So we continue with kitchen psychology. This post is a sequel to this post.
- Lizard brain. Handles the most primitive needs, like being angry, hungry and horny.
- Limbic system. Emotions and feelings.
- Neocortex. High level thinking, speech, logic.
As I said in the previous post, the lower levels of the brain get priority over the higher parts. So if you’re hungry and anxious, you can’t just think straight, let alone solve complex problems.
So lets imagine a situation: you have a meeting with a client. When he arrives to the meeting, it’s obvious that he’s in a bad mood. He’s clearly upset about something. (You can replace “client” with wife or husband coming to home.) There are a lot of things you can do, but I can tell you what not to do: whatever the problem is, don’t try to solve it for him. Solving problems requires the neocortex of the brain, and because this person is all “limbic”, he can’t think logically. It’s not his fault, that’s just how the brain works.
As an engineer is tempting to try to solve the problem, but chances are that you make things even worse. The same goes when you’re self upset about something. For example, you’re trying to solve a problem that should be easy. But you just can’t figure it out and you get frustrated. At this point there are two primal reactions that are natural to us:
- Fuck this! Why can’t I solve this stupid thing?! I just try harder graaaaah! (Fight)

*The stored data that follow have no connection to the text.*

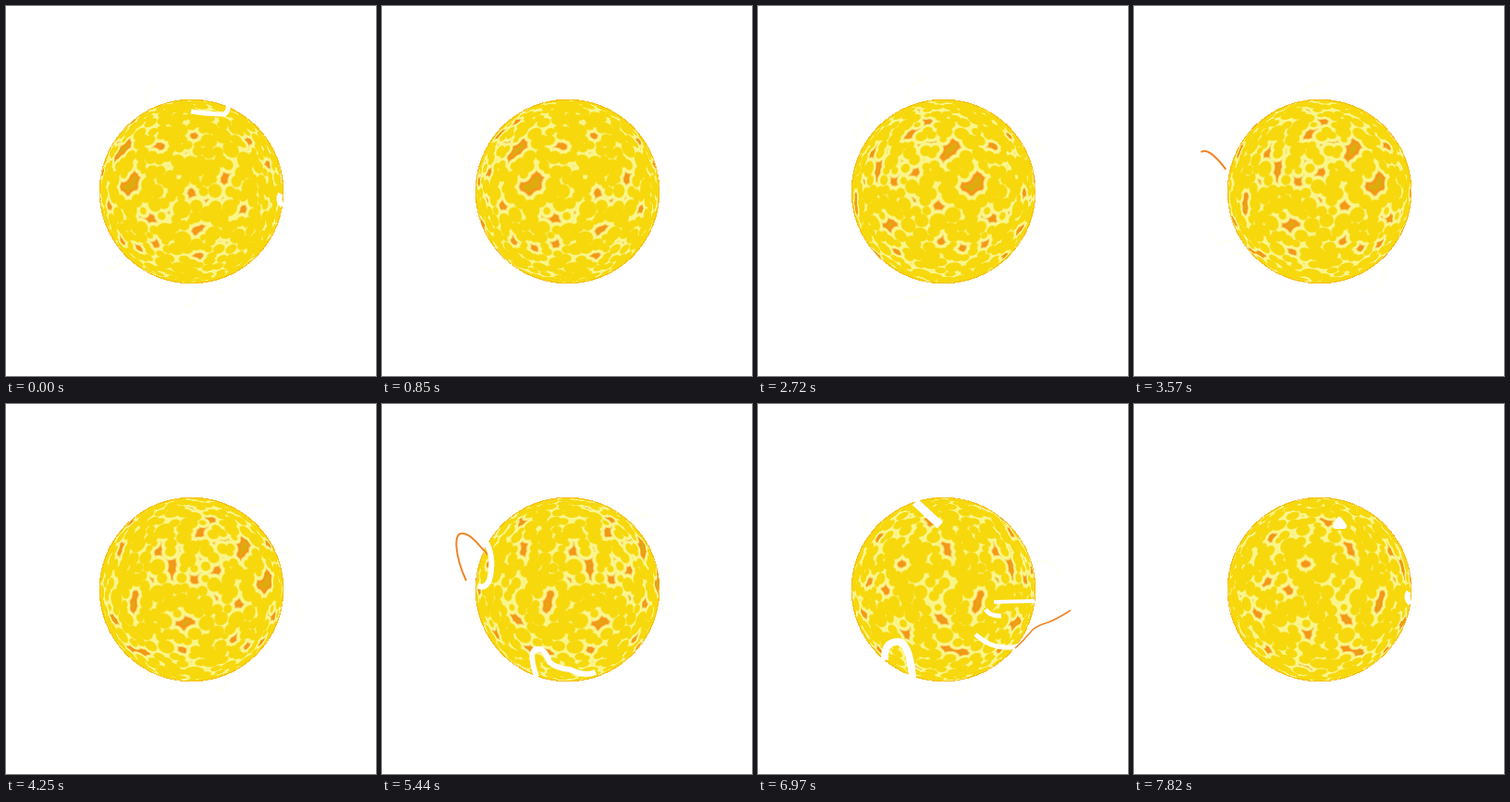
These frames come from a looping animation (400 by 400 pixels, 7.99 s). An HTML page with a canvas:

```html
<!DOCTYPE html>
<html lang="en">
<head>
<meta charset="utf-8">
<title>Sun</title>
<style>
html, body { margin: 0; width: 100%; height: 100%; overflow: hidden; background: #fff; }
canvas { display: block; width: 100vw; height: 100vh; }
</style>
</head>
<body>
<canvas id="stage" width="400" height="400"></canvas>
<script>
const LOOP = 7990, STEP = 170, SPIN = 22.5; // ms, ms, degrees per second
const C = 200.5, R = 99.8, RAD = Math.PI / 180;
const MAP_W = 480, MAP_H = 240;
const ctx = document.getElementById('stage').getContext('2d');

function randomiser(seed) {
  return () => {
    seed = (seed * 1664525 + 1013904223) >>> 0;
    return seed / 4294967296;
  };
}

const onSphere = (lon, lat) =>
  [Math.sin(lon) * Math.cos(lat), Math.sin(lat), Math.cos(lon) * Math.cos(lat)];
const dist = (a, b) => Math.hypot(a[0] - b[0], a[1] - b[1], a[2] - b[2]);
const clamp = v => Math.max(0, Math.min(1, v));

// Dark openings in the surface: longitude, latitude (down is positive)
const openings = [
  [2, -37], [21, -7], [0, 1], [-27, 17], [3, 25], [48, -33], [-37, -8], [-28, 35],
  [7, 44], [-22, -29], [35, 11], [60, -17], [-55, -30], [-63, 33], [-94, -6],
  [-65, 9], [-76, -49], [-79, -12], [-61, -22], [-45, -3], [-103, 41], [-46, 38],
  [-108, -12], [-89, -37], [-102, 22], [-139, 43], [-133, 3], [-119, -24],
  [-159, 18], [-154, -24], [-185, -16], [-210, -5], [-184, 29], [-154, 40],
  [-136, 12], [-168, -46], [-195, 1], [-223, 41], [-219, 16], [-215, -35]
].map(([lon, lat]) => onSphere(lon * RAD, lat * RAD));

// Overlapping discs, shrunk where needed to leave the openings free
function makeBlobs(count) {
  const rnd = randomiser(77), blobs = [];
  for (let tries = 0; blobs.length < count && tries < 12000; tries++) {
    const p = onSphere(rnd() * 2 * Math.PI, Math.asin(rnd() * 2 - 1));
    const room = Math.min(...openings.map(o => dist(o, p))) - 0.09;
    const r = Math.min(0.045 + 0.06 * rnd(), room);
    if (r > 0.03 && blobs.every(b => dist(b, p) > 0.75 * (r + b[3]))) blobs.push([...p, r]);
  }
  return blobs;
}

// Distance to the nearest blob edge over the whole sphere
function makeField() {
  const blobs = makeBlobs(680), field = new Float32Array(MAP_W * MAP_H);
  for (let j = 0; j < MAP_H; j++) {
    const lat = (j / (MAP_H - 1) - 0.5) * Math.PI;
    const near = blobs.filter(b => Math.abs(b[1] - Math.sin(lat)) < 0.3);
    for (let i = 0; i < MAP_W; i++) {
      const [x, y, z] = onSphere(i / MAP_W * 2 * Math.PI, lat);
      let best = 0.2;
      for (const b of near) {
        const dx = b[0] - x, dy = b[1] - y, dz = b[2] - z;
        const d = Math.sqrt(dx * dx + dy * dy + dz * dz) - b[3];
        if (d < best) best = d;
      }
      field[j * MAP_W + i] = best;
    }
  }
  return field;
}

function sample(field, lon, lat) {
  const turn = lon / (2 * Math.PI);
  const u = (turn - Math.floor(turn)) * MAP_W;
  const v = (lat / Math.PI + 0.5) * (MAP_H - 1);
  const i = Math.floor(u), j = Math.min(MAP_H - 2, Math.floor(v));
  const fu = u - i, fv = v - j;
  const a = j * MAP_W + i % MAP_W, b = j * MAP_W + (i + 1) % MAP_W;
  return (field[a] * (1 - fu) + field[b] * fu) * (1 - fv) +
    (field[a + MAP_W] * (1 - fu) + field[b + MAP_W] * fu) * fv;
}

const ORANGE = [245, 150, 24];
const ramp = [
  [0, [246, 216, 13]], [0.016, [250, 246, 140]], [0.04, [250, 244, 138]],
  [0.06, ORANGE], [0.078, ORANGE], [0.088, [220, 172, 15]]
];

function shade(d) {
  if (d <= 0) return ramp[0][1];
  for (let k = 1; k < ramp.length; k++) {
    const [d0, a] = ramp[k - 1], [d1, b] = ramp[k];
    if (d < d1) return a.map((c, n) => c + (b[n] - c) * (d - d0) / (d1 - d0));
  }
  return ramp[ramp.length - 1][1];
}
const palette = Array.from({ length: 128 }, (_, k) => shade(k / 1000));

const field = makeField();
const image = ctx.createImageData(400, 400);
image.data.fill(255);
const pixels = [];
for (let py = 100; py < 301; py++) {
  for (let px = 100; px < 301; px++) {
    const x = (px + 0.5 - C) / R, y = (py + 0.5 - C) / R;
    const rr = x * x + y * y;
    if (rr < 1) {
      pixels.push({
        at: (py * 400 + px) * 4, lon: Math.atan2(x, Math.sqrt(1 - rr)),
        lat: Math.asin(y), rim: rr > 0.975 ? 0.4 : 0
      });
    }
  }
}

function drawSurface(t) {
  const turn = t / 1000 * SPIN * RAD, data = image.data;
  for (const p of pixels) {
    const d = sample(field, p.lon - turn, p.lat);
    const c = palette[Math.max(0, Math.min(127, Math.round(d * 1000)))];
    for (let n = 0; n < 3; n++) data[p.at + n] = c[n] + (ORANGE[n] - c[n]) * p.rim;
  }
  ctx.putImageData(image, 0, 0);
}

const WHITE = '#fff', FIRE = '#f08426';
// peak time, half life, drift in px/s, width, colour, path
const flares = [
  [0, 500, 22, 5, WHITE, 'M200 114Q217 117 236 117Q241 114 240 107'],
  [0, 500, 0, 6, WHITE, 'M297 203Q293 210 299 216'],
  [1700, 500, 18, 4, WHITE, 'M129 275Q131 240 151 236'],
  [1700, 500, 18, 5, WHITE, 'M167 265Q166 280 171 298'],
  [3230, 400, 8, 2, FIRE, 'M82 200Q64 172 70 158Q79 151 102 184'],
  [5440, 850, 11, 2, FIRE, 'M91 191C79 165 77 140 86 140C97 139 106 156 119 167'],
  [5440, 500, 11, 6, WHITE, 'M113 150Q120 163 118 180Q116 201 104 197'],
  [5440, 500, 18, 6, WHITE, 'M167 295Q159 270 165 266Q175 261 181 279Q189 286 203 287Q219 295 231 290'],
  [6970, 450, 18, 9, WHITE, 'M170 106L197 131'],
  [6970, 450, 18, 8, WHITE, 'M137 277Q136 257 151 257Q164 257 167 296'],
  [6970, 450, 12, 4, WHITE, 'M255 214L299 213'],
  [6970, 450, 12, 5, WHITE, 'M246 222Q251 230 263 229'],
  [6970, 450, 12, 5, WHITE, 'M235 249Q250 263 267 263Q277 264 285 260'],
  [6970, 450, 0, 1.5, FIRE, 'M278 264Q287 256 296 245Q302 239 314 236Q324 232 338 223'],
  [7820, 400, 22, 6, WHITE, 'M218 132L222 125L227 132Z'],
  [7820, 300, 0, 6, WHITE, 'M297 203Q293 210 299 216']
].map(([peak, life, drift, width, colour, d]) =>
  ({ peak, life, drift, width, colour, path: new Path2D(d) }));

function drawFlares(t) {
  ctx.lineJoin = 'round';
  for (const f of flares) {
    const age = t - f.peak;
    if (Math.abs(age) >= f.life) continue;
    // Grows before the peak, then is eaten from its start
    const shown = clamp((f.life - Math.abs(age)) / (f.life * 0.6));
    ctx.save();
    ctx.translate(age / 1000 * f.drift, 0);
    if (shown < 1) {
      ctx.setLineDash([140 * shown, 400]);
      if (age > 0) ctx.lineDashOffset = -60 * (1 - shown);
    }
    ctx.lineWidth = f.width;
    ctx.strokeStyle = f.colour;
    ctx.stroke(f.path);
    ctx.restore();
  }
}

// Barely visible wisps just outside the limb
function drawWisps(t) {
  const rnd = randomiser(19 + 311 * Math.floor(t / 850));
  ctx.strokeStyle = '#fffff2';
  ctx.lineWidth = 2;
  for (let k = 0; k < 5; k++) {
    const a = rnd() * 2 * Math.PI, b = a + 0.1 + rnd() * 0.15, h = R + 6 + rnd() * 22;
    ctx.beginPath();
    ctx.moveTo(C + Math.cos(a) * (R + 2), C + Math.sin(a) * (R + 2));
    ctx.quadraticCurveTo(C + Math.cos(a) * h, C + Math.sin(a) * h,
      C + Math.cos(b) * h, C + Math.sin(b) * h);
    ctx.stroke();
  }
}

let last = -1;
function render(now) {
  const t = Math.floor(now % LOOP / STEP) * STEP;
  if (t !== last) {
    last = t;
    drawSurface(t);
    drawWisps(t);
    drawFlares(t);
  }
}

const start = performance.now();
function tick() {
  render(performance.now() - start);
  requestAnimationFrame(tick);
}
tick();
</script>
</body>
</html>
```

- Ah nevermind fuck this I quit I’m bad at everything screw this why did they ever hire me.. (Flee)
Either way you probably can’t solve the problem at hand. Your neocortex is shut down because you’re having an extreme limbic reaction. So what to do then? The main idea is to get away of the limbic reaction. Here are a couple of things to try:
- If you notice that you self are frustrated/angry/upset: don’t fight it. Take a break, have a snack, go to a walk. Say aloud “I’m frustrated”. Even that helps.
- Angry client/wife/child: don’t try to solve their problems. Help them to express their feelings. “Are you upset because XX?” and then just listen them ranting. Don’t say “What’s the matter with you?” because that’s an open invitation to a fight.
- You get pissed at someone because he jumped the queue / almost crashed you in the traffic / any other reason: try to think yourself in the other person’s position. Maybe he’s in a hurry because his child got to a hospital? In reality he might just be an asshole, but thinking the best of him helps you to calm down.
Here’s the tricky part: At first remembering all this requires the neocortex, and by now you know what happens to the neocortex when you get upset. I personally suck at this, but I guess what can be done is to practice and practice, so that little by little these behaviors become natural to you, so that even in “limbic crisis” you can act by them.